What you are asked to do
Copy every line from the records below that holds the word "FADE".

BEGIN Dataset entries

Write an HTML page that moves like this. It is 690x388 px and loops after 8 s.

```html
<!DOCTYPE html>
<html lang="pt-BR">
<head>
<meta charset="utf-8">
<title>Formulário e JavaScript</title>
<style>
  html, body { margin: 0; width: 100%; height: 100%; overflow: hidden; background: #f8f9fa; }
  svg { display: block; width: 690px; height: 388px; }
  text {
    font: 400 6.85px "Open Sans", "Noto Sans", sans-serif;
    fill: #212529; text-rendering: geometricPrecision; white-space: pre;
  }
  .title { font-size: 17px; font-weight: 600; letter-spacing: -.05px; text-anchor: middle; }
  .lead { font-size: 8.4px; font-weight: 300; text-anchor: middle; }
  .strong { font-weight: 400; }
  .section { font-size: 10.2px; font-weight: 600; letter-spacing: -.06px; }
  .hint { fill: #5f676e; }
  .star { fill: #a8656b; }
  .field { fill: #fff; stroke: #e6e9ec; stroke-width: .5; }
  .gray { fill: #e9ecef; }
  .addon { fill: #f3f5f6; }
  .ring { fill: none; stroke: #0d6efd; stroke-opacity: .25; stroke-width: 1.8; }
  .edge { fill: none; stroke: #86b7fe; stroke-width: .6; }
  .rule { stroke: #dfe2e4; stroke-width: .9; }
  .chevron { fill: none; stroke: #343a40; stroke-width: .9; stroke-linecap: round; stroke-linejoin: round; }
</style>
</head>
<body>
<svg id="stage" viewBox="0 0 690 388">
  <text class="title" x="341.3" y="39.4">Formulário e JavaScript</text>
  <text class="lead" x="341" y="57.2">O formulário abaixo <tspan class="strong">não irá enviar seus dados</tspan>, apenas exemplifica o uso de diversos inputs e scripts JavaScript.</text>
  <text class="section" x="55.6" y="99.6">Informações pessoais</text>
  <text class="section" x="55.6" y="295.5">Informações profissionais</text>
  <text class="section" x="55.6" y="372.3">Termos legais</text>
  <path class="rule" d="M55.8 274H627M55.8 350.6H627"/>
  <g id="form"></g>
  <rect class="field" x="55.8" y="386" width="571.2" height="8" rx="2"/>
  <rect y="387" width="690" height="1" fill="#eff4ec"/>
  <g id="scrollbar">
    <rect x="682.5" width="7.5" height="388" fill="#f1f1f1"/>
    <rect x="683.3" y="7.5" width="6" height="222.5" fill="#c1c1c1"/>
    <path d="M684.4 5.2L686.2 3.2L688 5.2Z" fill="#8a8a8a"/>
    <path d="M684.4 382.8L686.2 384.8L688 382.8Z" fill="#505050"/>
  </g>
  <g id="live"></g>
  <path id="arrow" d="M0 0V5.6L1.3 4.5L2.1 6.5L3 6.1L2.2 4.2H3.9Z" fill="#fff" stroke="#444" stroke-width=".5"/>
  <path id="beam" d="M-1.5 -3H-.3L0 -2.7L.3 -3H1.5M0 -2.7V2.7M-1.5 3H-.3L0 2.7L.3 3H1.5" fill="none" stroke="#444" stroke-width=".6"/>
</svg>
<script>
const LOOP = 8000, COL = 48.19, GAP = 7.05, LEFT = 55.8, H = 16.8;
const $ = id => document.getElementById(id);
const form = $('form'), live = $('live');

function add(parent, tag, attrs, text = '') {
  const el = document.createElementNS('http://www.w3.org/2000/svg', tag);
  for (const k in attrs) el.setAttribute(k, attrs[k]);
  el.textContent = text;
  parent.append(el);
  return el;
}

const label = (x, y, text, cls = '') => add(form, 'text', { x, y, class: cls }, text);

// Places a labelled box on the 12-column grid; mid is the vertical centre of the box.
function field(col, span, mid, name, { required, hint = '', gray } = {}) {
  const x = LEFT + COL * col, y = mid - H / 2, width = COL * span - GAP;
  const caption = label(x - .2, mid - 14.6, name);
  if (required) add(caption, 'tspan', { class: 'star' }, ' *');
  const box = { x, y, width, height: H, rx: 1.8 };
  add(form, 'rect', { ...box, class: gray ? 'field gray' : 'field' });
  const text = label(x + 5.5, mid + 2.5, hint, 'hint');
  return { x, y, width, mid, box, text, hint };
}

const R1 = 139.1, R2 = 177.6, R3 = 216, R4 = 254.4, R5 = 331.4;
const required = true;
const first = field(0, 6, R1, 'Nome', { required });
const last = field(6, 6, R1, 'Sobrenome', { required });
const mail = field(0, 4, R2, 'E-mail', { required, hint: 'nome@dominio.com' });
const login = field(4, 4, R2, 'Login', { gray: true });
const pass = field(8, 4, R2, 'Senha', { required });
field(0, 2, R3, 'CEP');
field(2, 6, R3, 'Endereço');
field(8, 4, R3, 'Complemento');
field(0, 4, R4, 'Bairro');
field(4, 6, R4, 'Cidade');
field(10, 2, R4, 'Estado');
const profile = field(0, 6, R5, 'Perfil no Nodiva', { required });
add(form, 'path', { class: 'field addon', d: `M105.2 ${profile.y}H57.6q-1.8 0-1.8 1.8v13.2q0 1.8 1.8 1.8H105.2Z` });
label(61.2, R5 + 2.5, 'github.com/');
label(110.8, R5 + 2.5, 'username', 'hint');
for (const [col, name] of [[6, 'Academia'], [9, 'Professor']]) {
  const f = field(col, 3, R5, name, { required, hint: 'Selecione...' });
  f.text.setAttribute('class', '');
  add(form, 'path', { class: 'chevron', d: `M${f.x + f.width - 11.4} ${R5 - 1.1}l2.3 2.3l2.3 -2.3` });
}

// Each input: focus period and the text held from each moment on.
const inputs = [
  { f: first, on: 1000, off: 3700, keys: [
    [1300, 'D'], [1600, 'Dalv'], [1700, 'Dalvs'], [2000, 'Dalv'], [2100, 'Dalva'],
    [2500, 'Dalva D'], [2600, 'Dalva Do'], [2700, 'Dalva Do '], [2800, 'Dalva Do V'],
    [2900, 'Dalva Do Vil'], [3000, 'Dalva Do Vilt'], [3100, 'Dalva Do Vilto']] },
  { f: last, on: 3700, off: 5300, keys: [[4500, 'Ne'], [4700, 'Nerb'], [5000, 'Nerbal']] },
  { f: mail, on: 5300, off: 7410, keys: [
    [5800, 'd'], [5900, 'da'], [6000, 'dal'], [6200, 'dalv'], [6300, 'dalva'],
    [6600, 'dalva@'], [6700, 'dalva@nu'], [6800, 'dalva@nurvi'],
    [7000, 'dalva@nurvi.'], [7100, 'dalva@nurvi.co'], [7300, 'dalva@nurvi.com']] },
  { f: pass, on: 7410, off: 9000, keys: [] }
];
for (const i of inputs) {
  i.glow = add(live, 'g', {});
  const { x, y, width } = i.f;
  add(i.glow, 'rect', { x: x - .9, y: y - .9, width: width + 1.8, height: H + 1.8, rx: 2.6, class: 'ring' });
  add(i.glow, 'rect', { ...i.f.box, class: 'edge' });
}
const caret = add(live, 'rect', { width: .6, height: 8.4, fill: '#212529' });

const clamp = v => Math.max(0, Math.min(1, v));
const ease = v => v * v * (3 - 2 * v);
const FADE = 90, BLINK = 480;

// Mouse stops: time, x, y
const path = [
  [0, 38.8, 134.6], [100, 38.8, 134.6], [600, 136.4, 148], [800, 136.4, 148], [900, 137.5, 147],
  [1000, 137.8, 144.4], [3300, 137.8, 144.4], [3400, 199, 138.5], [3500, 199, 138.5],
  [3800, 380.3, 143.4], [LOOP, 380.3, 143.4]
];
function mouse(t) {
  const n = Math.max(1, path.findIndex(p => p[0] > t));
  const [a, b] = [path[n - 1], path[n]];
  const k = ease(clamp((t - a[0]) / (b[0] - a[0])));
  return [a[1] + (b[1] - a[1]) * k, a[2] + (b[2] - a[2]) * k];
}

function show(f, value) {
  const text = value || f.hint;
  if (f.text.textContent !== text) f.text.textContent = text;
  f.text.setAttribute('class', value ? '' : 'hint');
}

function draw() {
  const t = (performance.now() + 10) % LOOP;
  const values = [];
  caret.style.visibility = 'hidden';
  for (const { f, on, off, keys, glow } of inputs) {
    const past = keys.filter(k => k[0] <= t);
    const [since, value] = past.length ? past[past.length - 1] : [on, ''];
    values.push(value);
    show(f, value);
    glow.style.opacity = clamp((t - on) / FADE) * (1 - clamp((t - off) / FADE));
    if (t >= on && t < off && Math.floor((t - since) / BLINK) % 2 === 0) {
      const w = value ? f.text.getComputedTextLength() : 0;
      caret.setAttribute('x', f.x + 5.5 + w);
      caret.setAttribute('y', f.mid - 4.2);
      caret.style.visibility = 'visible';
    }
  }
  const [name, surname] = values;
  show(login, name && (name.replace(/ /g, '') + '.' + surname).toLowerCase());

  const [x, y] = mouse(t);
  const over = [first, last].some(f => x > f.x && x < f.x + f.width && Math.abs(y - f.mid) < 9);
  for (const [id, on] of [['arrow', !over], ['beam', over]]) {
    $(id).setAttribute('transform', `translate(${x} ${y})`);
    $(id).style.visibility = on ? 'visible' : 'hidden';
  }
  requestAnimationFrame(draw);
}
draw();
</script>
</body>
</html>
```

END Dataset entries

Answer section
const FADE = 90, BLINK = 480;
    glow.style.opacity = clamp((t - on) / FADE) * (1 - clamp((t - off) / FADE));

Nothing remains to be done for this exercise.